Do you belong to Generation Jones, or the so-called Lost Generation? Do you still consider yourself a baby boomer? Does blogging come easier to you?
Generation Jones (the long-lost generation between the Boomers and Xers, born 1954-1965.
Read what Wikipedia has to say:
American social commentator Jonathan Pontell defined this generation and coined the term naming it. Generation Jones has been referred to as a heretofore lost generation between the Baby boomers and Generation X, since prior to the popularization of Pontell’s theory, its members were included with either the Boomers or X’ers.
The name “Generation Jones” has several connotations, including: a large anonymous generation, and a “Keeping up with the Joneses” competitiveness borne from this generation’s populous birth years. The connotation, however, which is perhaps best known stems from the slang word “jones” or “jonesing”, which means a yearning or craving. Jonesers were the people who as teens in the 1970’s made this slang word popular, but beyond this historical claim, many believe the concept of jonesing is among this generation’s key collective personality traits. Jonesers were given huge expectations as children in the optimistic 1960’s, and then confronted with a different reality as they came of age in the pessimistic 1970’s, leaving them with a certain unrequited, jonesing quality.
In demographic terms, Generation Jones was part of the baby boom which ended in the early 1960s. However, the events stereotypically associated with generational discussion of Boomers, including protests over civil rights and the Vietnam war and the emergence of rock music took place while the members of Generation Jones were still children or early teenagers. This is the situation described by Sex Pistols bass player Sid Vicious, who said that he had missed the Summer of Love because he was too busy playing with his Action Man. Thus the early life experience of this group was more similar, in many respects, to that commonly imputed to Generation X. Generation Jones is thus associated with such pop icons such as Pong, the “Walkman”, Rubik’s Cube and MTV.

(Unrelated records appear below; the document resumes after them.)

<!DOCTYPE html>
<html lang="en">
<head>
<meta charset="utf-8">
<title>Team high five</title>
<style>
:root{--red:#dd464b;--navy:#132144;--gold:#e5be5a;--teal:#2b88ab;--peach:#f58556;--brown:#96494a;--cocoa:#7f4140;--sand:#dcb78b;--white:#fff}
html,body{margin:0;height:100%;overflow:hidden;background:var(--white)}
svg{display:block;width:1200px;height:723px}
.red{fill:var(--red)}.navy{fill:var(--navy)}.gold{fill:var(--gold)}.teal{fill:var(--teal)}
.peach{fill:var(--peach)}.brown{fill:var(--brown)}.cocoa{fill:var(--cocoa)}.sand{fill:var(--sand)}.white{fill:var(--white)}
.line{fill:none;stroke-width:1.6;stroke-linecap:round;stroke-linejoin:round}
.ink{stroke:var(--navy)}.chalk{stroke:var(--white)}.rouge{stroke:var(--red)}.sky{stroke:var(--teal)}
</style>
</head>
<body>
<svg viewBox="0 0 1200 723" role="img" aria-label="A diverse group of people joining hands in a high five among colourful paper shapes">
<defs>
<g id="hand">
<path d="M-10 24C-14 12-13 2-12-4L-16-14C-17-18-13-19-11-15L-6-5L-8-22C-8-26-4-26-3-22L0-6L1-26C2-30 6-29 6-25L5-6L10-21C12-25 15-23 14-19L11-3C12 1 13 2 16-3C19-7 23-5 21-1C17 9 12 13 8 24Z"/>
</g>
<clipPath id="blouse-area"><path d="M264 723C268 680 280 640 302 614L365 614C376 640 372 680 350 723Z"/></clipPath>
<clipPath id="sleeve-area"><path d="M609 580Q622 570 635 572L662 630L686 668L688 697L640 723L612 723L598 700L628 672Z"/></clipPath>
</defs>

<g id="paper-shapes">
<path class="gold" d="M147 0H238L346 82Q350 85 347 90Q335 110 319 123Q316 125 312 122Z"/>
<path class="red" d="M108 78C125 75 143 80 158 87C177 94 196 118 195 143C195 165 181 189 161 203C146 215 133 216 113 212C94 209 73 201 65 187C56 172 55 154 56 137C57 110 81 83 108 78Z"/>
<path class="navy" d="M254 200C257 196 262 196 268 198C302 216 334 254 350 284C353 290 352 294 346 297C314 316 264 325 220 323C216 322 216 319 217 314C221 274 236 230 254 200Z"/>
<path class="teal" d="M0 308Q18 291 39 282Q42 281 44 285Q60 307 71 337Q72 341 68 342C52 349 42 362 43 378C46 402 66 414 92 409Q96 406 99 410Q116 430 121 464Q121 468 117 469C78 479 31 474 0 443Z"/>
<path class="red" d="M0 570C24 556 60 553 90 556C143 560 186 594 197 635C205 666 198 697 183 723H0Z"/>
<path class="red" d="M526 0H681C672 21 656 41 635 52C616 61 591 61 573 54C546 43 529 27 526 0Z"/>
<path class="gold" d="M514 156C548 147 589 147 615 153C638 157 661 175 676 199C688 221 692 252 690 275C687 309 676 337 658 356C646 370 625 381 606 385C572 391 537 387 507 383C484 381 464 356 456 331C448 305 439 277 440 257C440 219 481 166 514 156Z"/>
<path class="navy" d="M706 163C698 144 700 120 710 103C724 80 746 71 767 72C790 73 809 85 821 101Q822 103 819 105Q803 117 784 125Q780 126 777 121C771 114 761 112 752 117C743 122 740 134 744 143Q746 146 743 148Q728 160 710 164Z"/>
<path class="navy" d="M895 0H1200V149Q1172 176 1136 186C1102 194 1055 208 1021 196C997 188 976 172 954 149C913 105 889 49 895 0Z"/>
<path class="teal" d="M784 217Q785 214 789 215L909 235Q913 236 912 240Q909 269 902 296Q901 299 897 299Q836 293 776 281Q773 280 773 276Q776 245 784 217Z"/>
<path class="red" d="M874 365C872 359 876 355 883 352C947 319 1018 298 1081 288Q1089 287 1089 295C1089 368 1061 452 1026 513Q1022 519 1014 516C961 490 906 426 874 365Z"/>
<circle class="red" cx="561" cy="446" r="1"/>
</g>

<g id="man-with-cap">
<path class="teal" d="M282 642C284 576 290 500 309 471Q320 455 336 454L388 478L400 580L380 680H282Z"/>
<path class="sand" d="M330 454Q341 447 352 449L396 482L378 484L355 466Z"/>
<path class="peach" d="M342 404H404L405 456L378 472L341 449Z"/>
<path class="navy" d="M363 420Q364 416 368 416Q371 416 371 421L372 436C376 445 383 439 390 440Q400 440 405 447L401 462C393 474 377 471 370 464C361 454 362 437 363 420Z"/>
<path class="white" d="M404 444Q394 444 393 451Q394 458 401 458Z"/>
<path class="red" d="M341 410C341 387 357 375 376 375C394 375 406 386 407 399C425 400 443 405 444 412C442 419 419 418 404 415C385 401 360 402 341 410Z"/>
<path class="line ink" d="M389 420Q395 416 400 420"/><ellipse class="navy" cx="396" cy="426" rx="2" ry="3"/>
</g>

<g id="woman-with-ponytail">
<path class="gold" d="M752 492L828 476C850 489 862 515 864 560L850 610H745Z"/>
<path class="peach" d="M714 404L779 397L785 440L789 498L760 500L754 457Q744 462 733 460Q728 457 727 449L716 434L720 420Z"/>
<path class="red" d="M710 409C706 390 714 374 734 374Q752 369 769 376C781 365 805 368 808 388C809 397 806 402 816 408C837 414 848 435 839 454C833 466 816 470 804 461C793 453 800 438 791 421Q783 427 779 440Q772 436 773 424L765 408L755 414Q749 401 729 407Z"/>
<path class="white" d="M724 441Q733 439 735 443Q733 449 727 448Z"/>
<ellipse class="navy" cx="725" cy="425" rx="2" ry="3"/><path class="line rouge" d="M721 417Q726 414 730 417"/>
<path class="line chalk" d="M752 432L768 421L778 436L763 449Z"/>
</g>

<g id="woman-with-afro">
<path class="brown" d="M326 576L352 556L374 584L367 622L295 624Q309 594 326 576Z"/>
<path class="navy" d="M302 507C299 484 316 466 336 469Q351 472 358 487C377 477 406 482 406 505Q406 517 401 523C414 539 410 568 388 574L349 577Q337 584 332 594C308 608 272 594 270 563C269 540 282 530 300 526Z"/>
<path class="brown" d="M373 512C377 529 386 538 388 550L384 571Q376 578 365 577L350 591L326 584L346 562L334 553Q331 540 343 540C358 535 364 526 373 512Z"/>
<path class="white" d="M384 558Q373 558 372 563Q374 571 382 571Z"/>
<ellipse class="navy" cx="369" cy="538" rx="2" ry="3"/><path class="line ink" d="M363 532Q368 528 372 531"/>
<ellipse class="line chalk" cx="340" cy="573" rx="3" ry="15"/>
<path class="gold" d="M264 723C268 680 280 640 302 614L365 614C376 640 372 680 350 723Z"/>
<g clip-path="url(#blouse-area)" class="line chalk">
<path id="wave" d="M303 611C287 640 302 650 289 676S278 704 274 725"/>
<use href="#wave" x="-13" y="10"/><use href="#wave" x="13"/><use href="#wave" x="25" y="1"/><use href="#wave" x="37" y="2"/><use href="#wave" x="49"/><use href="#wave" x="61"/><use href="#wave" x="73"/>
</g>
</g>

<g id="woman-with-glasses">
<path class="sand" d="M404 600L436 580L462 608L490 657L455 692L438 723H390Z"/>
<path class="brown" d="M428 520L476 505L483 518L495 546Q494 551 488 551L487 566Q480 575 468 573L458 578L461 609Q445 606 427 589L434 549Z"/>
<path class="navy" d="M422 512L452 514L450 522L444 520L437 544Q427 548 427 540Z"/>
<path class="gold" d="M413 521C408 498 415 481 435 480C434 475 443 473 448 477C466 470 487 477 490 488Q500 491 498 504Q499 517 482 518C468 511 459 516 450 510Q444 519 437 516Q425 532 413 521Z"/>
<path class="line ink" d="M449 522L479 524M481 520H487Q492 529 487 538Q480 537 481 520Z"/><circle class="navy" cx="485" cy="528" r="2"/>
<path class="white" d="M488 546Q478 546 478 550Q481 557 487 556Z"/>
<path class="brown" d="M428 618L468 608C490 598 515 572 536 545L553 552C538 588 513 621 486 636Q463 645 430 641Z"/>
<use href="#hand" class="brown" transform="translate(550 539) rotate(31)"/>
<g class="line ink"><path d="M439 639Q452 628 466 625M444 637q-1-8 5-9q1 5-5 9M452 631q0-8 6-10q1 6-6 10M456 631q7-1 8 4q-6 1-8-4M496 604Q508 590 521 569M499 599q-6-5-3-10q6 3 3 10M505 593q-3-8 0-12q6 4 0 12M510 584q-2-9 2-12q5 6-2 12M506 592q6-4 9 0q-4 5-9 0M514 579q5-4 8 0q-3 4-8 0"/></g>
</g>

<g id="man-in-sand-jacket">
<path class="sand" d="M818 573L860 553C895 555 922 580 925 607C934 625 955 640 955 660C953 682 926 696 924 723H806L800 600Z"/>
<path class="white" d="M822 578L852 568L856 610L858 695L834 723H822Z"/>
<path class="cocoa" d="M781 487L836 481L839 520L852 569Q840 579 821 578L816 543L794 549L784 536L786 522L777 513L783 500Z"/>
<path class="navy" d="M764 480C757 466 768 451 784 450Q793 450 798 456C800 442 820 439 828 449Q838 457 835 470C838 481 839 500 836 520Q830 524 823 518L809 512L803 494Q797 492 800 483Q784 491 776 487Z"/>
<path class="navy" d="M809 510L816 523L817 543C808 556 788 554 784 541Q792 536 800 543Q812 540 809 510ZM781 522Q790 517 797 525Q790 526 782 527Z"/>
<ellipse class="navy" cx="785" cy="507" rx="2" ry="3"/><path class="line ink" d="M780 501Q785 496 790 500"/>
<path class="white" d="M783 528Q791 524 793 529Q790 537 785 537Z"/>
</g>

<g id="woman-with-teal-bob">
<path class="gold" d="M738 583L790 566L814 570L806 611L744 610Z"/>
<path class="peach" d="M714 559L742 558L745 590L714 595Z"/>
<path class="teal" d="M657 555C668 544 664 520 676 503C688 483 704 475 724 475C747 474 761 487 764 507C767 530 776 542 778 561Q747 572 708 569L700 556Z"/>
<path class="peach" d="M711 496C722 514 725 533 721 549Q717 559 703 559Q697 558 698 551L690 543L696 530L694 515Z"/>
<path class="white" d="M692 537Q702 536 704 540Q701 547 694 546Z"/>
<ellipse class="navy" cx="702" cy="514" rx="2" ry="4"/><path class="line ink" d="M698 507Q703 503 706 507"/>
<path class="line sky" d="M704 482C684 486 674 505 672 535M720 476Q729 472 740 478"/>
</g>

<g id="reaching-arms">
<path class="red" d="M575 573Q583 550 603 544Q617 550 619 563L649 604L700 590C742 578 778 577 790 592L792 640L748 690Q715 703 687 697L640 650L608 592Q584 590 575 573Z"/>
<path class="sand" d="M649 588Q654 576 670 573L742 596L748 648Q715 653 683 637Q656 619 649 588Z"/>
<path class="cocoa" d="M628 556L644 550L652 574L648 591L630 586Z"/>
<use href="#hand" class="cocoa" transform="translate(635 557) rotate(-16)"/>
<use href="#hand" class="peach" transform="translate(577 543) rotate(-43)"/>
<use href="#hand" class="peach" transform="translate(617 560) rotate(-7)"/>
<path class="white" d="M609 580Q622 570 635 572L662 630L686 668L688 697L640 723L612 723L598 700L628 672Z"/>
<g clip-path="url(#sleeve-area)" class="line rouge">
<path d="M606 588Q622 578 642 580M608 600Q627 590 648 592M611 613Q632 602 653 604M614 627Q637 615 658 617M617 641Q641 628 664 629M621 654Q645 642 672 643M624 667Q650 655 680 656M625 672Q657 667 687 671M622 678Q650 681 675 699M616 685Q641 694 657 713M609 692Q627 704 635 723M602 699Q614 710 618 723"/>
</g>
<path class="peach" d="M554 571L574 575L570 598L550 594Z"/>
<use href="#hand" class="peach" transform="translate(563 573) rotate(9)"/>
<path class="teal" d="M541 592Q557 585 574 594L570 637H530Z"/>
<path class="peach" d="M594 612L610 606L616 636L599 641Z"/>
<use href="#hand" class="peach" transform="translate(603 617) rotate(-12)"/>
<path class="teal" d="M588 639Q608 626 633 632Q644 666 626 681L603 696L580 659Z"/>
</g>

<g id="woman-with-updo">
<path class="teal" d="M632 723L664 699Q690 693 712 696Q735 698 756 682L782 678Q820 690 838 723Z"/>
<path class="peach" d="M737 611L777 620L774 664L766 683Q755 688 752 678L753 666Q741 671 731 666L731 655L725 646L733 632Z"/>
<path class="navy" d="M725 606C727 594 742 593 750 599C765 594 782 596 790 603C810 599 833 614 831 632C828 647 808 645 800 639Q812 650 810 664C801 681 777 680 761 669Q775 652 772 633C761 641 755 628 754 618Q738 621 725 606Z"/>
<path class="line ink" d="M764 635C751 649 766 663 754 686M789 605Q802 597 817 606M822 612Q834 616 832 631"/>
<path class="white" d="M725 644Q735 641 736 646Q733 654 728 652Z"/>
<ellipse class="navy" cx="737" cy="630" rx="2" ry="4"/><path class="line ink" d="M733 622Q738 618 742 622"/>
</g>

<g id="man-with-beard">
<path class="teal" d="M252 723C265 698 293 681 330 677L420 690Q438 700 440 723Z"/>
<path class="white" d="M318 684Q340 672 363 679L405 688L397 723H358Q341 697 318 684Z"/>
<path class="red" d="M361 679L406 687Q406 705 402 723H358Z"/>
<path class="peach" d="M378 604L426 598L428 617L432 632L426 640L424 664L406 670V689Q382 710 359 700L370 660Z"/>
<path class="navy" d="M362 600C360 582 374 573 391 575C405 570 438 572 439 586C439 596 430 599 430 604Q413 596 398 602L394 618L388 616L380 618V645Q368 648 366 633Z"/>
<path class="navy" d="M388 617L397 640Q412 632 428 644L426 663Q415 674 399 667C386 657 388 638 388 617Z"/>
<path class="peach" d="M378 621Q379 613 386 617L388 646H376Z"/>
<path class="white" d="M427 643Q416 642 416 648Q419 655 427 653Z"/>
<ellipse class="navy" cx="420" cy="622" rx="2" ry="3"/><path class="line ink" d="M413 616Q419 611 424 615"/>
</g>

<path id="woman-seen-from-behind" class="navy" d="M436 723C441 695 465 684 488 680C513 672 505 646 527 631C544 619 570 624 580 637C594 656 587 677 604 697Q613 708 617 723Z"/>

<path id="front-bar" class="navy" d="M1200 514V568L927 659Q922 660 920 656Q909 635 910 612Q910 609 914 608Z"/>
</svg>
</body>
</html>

This age group became politically active in the United States during the Presidential campaigns of Ronald Reagan, who was extremely popular among people of this age group. “The turn toward the Republicans was based very much on how the young felt about Ronald Reagan’s performance in office,” said Helmut Norpoth, a political scientist at the State University of New York at Stony Brook. In the 2008 election, surveys found that fans of classic rock music, popular during this period, tended to favor the Republicans.
Generation Jones has been the recipient of extensive media attention. It has been written about in hundreds of newspapers and magazines and discussed frequently on TV and radio shows. Pontell appears regularly on TV networks such as CNN, MSNBC, and the BBC, discussing the cultural, political, and economic implications of this generation’s emergence.
In the business world, Generation Jones has become a part of the strategic planning of many companies and industries, particularly in the context of targeting Jonesers through marketing efforts. Numerous industries have created new products and brands to specifically target Jonesers, like the radio industry, which has created “GenJones” radio formats.
Politically, Generation Jones has emerged as a crucial voting segment in Western elections. In the U.S. 2006 Midterm and 2004 Presidential elections, and the 2005 U.K. elections, Generation Jones’ electoral role was widely described as pivotal by the media and political pollsters. In the 2008 U.S. Presidential election, Generation Jones was again seen as a key electoral segment, partly because of its large size as almost a third of all voters, and because of the high degree to which its members were swing voters during the election cycle. Influential journalists like Clarence Page and Peter Fenn] singled out Generation Jones voters as crucial in the final weeks of the campaign.
The election to President of Barack Obama, born in 1961, focused more attention on Generation Jones. Many influential journalists, publications, and experts pointed out that Obama is a member of Generation Jones, including Jonathan Alter (Newsweek),[David Brooks (The New York Times), and Karen Tumulty (Time Magazine
Well, I gues the next question is do you mind being called a baby boomer too?